> Task item
Which lines of the entries contain the string "glass"? Copy each of them.

> Extracted data
::::::::::

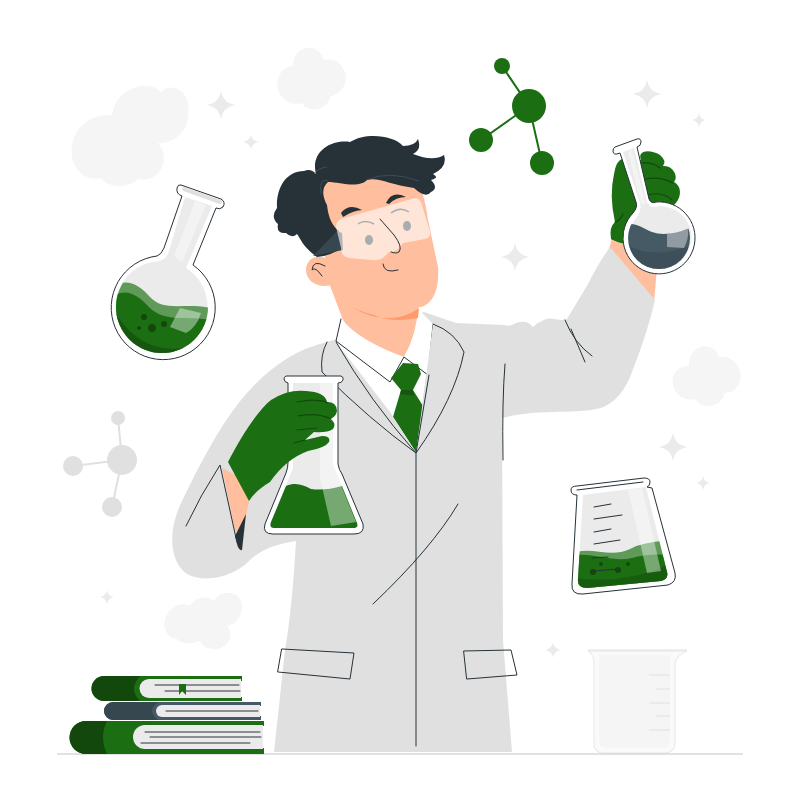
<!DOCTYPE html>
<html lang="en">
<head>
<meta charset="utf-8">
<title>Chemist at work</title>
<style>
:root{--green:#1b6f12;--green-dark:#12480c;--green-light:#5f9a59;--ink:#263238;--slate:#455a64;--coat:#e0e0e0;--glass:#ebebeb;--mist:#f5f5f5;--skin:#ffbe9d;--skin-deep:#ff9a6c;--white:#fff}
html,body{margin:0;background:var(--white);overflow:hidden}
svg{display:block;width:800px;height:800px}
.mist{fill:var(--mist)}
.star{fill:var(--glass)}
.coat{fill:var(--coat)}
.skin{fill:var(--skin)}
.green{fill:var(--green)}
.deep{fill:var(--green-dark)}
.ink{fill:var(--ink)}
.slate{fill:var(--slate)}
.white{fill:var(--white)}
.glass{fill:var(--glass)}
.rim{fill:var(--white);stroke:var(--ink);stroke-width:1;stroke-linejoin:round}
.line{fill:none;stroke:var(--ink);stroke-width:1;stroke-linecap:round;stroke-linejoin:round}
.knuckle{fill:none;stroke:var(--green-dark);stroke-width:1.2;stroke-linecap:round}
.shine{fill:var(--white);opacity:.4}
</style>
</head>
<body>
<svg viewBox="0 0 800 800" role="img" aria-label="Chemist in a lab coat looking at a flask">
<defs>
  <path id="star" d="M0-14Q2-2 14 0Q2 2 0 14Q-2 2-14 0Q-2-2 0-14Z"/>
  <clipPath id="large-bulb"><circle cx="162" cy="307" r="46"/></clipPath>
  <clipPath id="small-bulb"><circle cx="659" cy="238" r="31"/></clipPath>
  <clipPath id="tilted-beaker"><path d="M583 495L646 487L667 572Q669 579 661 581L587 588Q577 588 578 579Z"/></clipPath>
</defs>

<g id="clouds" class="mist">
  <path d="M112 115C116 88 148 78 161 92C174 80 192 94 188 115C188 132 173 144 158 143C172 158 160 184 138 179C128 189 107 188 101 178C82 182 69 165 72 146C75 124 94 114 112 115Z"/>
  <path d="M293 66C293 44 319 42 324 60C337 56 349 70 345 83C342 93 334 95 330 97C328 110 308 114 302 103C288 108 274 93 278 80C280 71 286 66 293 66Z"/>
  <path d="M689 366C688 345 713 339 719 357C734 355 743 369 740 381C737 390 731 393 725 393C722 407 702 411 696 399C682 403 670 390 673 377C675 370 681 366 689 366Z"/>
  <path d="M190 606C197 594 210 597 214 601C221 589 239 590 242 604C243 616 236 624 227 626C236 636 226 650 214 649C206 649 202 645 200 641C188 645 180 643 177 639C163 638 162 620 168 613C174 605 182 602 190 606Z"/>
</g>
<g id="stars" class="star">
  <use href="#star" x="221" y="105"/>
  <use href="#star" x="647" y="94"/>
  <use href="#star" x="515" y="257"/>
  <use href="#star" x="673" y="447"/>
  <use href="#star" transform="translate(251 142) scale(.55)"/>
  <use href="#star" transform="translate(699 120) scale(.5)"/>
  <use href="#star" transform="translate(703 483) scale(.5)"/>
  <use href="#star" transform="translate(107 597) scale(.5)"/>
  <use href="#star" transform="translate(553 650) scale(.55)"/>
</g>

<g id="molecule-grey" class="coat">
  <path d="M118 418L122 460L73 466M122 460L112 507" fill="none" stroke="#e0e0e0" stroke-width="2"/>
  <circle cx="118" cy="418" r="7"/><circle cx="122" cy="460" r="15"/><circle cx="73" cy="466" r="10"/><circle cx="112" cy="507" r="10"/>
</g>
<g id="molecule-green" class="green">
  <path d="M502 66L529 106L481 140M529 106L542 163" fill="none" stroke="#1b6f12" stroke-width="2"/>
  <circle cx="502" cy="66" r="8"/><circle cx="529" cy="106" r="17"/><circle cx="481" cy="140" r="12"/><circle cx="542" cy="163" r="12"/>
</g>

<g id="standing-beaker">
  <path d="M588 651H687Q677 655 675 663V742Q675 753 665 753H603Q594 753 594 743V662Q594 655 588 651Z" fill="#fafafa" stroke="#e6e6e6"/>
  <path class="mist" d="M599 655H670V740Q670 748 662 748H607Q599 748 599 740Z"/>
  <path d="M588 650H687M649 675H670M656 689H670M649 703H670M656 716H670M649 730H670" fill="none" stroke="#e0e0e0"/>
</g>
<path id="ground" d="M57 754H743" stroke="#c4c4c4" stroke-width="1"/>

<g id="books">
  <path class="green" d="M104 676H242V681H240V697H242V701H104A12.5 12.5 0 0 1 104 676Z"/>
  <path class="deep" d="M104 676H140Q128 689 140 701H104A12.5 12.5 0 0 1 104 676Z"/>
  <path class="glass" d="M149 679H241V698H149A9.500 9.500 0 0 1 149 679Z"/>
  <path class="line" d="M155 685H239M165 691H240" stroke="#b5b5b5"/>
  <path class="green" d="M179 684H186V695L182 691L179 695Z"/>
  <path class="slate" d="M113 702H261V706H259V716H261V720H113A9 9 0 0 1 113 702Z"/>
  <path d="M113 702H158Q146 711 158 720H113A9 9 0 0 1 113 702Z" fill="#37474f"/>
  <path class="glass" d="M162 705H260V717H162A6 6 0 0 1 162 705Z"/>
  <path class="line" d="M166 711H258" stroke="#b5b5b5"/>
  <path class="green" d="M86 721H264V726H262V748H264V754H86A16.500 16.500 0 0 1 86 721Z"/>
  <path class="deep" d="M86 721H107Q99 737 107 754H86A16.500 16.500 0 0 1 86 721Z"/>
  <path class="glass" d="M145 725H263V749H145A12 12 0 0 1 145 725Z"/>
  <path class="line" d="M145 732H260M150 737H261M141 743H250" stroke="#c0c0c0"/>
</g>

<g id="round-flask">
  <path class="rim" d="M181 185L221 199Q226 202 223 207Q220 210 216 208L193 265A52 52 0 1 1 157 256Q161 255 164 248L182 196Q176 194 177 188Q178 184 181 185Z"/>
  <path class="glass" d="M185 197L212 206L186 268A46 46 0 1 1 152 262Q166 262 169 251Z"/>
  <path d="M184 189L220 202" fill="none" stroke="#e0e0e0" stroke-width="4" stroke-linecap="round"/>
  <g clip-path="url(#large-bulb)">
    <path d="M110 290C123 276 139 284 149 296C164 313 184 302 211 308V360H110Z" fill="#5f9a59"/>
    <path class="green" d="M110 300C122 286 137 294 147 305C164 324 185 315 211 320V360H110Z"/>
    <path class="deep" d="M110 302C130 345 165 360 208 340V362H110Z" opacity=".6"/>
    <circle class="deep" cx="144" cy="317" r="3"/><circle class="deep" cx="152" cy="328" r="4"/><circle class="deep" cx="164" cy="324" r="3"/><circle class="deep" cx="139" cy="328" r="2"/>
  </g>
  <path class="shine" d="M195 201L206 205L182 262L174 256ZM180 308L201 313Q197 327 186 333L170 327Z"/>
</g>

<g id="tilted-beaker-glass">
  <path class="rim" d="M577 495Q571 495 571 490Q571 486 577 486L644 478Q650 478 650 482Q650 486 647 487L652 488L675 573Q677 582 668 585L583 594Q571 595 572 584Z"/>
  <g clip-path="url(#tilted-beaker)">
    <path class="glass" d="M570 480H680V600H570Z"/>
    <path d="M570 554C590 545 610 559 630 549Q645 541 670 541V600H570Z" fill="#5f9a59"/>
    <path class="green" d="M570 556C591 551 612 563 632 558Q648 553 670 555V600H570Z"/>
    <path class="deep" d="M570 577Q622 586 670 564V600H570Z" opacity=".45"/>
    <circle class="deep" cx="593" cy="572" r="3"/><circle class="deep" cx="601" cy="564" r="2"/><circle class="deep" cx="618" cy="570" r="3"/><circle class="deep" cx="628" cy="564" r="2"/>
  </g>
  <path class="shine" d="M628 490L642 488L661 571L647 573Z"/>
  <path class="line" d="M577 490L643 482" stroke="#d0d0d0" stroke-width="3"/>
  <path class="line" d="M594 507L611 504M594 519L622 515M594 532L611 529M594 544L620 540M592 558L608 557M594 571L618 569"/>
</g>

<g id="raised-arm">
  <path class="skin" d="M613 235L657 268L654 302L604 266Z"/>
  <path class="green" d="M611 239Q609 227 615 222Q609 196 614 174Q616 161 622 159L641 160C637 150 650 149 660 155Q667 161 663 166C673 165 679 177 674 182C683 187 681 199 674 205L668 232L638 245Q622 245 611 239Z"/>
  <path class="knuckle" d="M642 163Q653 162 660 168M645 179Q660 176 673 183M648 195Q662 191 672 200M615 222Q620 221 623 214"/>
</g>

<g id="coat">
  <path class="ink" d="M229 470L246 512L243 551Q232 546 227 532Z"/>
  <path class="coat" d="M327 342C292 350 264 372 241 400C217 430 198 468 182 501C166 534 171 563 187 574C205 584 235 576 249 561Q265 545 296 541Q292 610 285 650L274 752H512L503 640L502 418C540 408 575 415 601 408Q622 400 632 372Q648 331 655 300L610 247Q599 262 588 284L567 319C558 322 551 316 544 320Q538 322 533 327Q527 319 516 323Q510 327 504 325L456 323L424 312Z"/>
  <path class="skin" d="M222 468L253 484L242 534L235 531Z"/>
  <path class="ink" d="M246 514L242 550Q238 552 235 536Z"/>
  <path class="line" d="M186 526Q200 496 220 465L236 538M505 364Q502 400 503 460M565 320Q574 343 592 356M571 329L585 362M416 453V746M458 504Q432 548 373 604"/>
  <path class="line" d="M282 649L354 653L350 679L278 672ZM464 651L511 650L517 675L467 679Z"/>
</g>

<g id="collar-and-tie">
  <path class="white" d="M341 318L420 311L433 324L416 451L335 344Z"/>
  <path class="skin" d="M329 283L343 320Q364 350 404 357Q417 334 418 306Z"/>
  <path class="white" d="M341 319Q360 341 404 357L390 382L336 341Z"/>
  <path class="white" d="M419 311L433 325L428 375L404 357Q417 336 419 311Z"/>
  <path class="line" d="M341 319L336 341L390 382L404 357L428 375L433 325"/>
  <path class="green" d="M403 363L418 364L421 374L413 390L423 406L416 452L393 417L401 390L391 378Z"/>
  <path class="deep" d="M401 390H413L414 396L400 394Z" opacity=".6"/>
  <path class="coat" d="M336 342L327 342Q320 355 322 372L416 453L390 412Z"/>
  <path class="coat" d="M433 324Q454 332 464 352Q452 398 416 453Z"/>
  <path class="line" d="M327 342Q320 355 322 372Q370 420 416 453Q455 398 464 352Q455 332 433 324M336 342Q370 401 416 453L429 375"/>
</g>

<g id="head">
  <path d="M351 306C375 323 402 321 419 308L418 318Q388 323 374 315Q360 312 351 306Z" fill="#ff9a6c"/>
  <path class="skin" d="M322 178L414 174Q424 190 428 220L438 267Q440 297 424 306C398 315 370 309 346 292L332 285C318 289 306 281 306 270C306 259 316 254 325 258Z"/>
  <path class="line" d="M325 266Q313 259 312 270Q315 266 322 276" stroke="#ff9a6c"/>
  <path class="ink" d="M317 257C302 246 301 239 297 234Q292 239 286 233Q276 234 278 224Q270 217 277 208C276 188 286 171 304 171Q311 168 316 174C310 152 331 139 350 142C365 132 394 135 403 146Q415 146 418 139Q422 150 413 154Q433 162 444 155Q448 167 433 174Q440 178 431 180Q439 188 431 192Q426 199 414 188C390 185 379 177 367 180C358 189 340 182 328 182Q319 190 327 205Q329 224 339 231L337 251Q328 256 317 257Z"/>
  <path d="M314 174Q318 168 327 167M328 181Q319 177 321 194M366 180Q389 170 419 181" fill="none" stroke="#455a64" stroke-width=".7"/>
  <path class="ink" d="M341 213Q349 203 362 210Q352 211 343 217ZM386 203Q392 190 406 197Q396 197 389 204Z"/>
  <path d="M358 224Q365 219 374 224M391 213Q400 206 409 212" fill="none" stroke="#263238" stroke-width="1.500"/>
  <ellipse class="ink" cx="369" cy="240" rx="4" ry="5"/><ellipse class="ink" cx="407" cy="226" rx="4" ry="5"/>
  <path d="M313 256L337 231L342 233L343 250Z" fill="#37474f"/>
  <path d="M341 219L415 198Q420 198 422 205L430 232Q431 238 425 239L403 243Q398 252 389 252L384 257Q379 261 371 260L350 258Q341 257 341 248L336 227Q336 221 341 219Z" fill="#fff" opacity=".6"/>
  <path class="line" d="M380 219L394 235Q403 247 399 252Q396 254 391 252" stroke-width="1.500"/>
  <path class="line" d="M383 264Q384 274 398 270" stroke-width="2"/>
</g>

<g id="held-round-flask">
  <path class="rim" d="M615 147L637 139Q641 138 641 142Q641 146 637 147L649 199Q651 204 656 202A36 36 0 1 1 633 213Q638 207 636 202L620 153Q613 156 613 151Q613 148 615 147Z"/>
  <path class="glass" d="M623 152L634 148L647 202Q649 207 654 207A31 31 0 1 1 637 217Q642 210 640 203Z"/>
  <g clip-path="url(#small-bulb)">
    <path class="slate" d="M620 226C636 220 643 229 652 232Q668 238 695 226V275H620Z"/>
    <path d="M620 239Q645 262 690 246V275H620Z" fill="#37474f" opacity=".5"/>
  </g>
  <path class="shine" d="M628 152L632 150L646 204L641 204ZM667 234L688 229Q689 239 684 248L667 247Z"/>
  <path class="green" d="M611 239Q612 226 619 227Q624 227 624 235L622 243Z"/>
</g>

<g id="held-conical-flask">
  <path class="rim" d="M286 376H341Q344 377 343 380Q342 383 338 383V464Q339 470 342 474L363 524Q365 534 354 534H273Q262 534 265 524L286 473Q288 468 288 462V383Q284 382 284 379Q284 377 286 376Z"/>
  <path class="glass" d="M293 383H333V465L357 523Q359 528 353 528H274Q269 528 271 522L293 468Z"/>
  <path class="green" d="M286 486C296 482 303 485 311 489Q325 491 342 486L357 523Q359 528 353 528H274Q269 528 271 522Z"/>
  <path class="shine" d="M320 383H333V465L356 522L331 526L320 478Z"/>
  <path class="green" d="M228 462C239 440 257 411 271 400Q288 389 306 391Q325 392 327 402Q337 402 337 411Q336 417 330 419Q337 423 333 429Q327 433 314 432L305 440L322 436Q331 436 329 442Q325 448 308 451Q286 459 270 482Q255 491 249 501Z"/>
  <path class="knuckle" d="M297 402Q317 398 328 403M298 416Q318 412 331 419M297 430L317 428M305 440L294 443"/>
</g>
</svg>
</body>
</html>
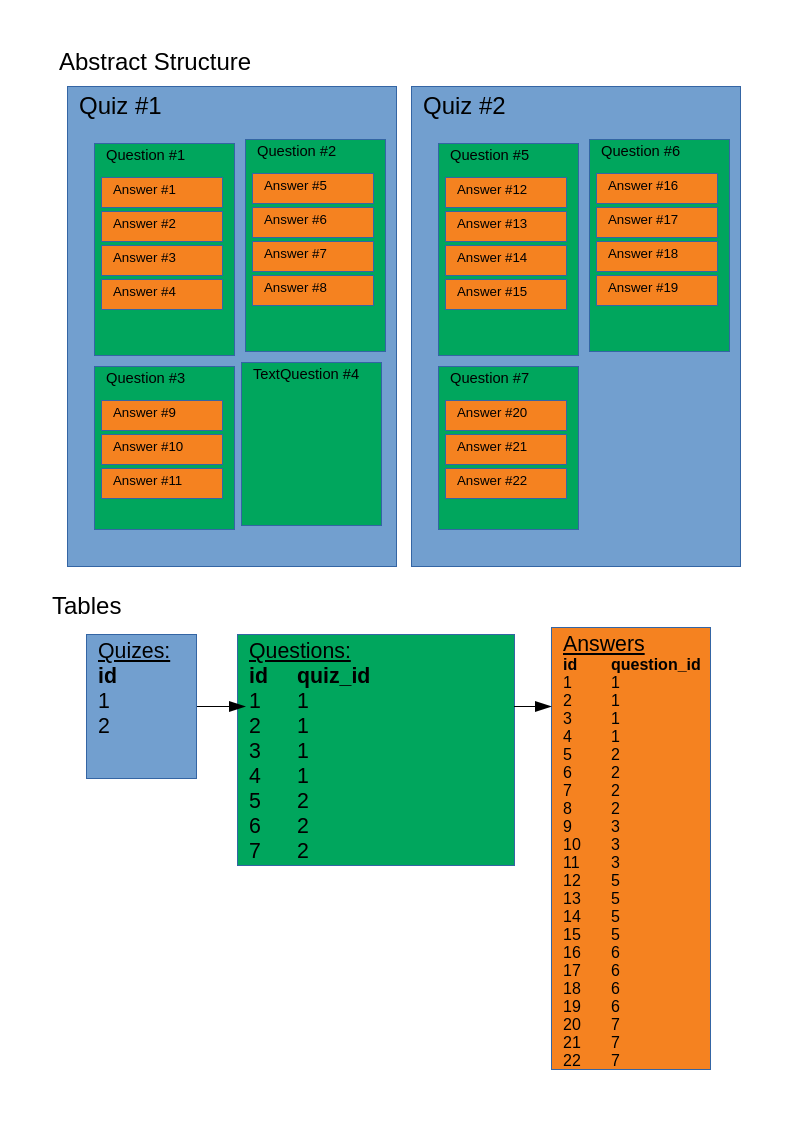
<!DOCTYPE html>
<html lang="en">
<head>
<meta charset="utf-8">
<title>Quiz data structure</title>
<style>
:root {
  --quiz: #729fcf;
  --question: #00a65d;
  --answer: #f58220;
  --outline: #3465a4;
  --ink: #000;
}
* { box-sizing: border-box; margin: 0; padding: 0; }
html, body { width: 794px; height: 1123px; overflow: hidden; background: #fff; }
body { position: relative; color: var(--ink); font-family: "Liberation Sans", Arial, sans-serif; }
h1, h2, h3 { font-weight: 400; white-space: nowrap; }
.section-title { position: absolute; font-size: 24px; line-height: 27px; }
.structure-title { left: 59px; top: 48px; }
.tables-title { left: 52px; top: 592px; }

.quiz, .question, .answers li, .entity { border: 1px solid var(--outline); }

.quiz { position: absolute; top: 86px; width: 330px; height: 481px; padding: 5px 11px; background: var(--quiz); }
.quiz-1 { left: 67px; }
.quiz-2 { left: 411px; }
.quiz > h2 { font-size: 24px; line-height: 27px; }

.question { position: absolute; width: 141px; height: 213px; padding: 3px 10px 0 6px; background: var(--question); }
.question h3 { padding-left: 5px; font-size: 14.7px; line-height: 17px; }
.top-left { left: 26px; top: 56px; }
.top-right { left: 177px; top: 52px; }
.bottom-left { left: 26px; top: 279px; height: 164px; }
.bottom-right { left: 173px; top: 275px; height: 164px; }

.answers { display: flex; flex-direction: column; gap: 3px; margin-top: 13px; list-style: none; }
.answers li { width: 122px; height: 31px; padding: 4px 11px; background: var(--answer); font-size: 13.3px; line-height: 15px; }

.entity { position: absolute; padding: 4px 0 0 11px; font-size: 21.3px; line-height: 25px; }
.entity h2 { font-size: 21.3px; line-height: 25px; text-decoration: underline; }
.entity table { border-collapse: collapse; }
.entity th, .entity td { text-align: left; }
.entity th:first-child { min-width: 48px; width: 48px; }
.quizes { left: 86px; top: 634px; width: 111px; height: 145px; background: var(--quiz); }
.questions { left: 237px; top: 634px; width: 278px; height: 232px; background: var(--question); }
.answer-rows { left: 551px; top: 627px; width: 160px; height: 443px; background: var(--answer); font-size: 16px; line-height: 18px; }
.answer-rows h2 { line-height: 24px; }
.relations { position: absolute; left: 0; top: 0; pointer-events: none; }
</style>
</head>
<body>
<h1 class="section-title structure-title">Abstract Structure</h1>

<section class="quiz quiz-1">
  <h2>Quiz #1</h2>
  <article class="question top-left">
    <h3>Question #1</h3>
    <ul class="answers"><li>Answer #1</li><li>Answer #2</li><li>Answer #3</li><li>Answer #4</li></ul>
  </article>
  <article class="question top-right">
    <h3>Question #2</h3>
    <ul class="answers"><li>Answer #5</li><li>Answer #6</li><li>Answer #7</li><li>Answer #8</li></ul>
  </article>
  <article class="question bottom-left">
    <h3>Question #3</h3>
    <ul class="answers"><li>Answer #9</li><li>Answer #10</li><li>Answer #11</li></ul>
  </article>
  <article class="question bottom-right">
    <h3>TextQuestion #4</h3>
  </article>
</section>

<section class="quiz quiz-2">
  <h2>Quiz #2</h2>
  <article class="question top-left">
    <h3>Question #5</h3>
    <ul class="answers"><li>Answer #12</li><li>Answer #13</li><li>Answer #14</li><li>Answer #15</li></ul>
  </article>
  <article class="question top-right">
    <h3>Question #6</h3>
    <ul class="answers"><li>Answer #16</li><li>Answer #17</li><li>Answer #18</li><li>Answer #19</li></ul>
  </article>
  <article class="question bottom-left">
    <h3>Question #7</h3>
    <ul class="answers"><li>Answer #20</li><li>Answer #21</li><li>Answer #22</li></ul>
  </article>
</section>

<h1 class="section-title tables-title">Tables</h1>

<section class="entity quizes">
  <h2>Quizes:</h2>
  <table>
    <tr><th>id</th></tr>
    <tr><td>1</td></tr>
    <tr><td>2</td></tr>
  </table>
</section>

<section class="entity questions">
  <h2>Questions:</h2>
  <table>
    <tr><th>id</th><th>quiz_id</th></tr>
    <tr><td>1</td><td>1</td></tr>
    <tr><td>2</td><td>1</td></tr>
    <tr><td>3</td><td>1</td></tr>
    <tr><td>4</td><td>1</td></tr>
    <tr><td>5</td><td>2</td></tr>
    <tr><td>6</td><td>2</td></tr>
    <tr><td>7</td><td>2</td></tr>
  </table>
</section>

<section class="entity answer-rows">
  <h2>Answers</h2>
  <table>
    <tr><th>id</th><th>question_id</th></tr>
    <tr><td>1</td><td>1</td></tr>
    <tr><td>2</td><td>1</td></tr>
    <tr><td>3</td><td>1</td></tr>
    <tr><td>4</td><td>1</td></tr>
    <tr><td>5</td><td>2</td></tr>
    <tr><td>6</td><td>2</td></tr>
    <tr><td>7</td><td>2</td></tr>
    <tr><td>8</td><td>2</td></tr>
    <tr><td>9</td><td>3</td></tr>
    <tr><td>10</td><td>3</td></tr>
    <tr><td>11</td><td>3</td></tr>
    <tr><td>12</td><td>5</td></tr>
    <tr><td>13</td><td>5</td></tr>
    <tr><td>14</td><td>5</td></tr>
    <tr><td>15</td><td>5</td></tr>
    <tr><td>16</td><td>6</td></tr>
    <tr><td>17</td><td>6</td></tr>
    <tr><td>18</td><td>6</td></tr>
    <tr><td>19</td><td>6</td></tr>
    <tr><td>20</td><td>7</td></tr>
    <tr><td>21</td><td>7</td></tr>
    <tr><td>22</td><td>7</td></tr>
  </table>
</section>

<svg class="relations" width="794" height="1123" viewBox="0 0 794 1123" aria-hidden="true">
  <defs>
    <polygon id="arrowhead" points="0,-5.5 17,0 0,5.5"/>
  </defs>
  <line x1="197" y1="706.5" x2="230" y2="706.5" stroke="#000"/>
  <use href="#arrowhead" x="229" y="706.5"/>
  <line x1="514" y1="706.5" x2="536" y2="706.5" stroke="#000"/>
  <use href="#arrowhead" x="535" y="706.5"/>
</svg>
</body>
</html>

::::::::::

> Answer for the task
:root{--green:#1b6f12;--green-dark:#12480c;--green-light:#5f9a59;--ink:#263238;--slate:#455a64;--coat:#e0e0e0;--glass:#ebebeb;--mist:#f5f5f5;--skin:#ffbe9d;--skin-deep:#ff9a6c;--white:#fff}
.star{fill:var(--glass)}
.glass{fill:var(--glass)}
  <path class="glass" d="M149 679H241V698H149A9.500 9.500 0 0 1 149 679Z"/>
  <path class="glass" d="M162 705H260V717H162A6 6 0 0 1 162 705Z"/>
  <path class="glass" d="M145 725H263V749H145A12 12 0 0 1 145 725Z"/>
  <path class="glass" d="M185 197L212 206L186 268A46 46 0 1 1 152 262Q166 262 169 251Z"/>
<g id="tilted-beaker-glass">
    <path class="glass" d="M570 480H680V600H570Z"/>
  <path class="glass" d="M623 152L634 148L647 202Q649 207 654 207A31 31 0 1 1 637 217Q642 210 640 203Z"/>
  <path class="glass" d="M293 383H333V465L357 523Q359 528 353 528H274Q269 528 271 522L293 468Z"/>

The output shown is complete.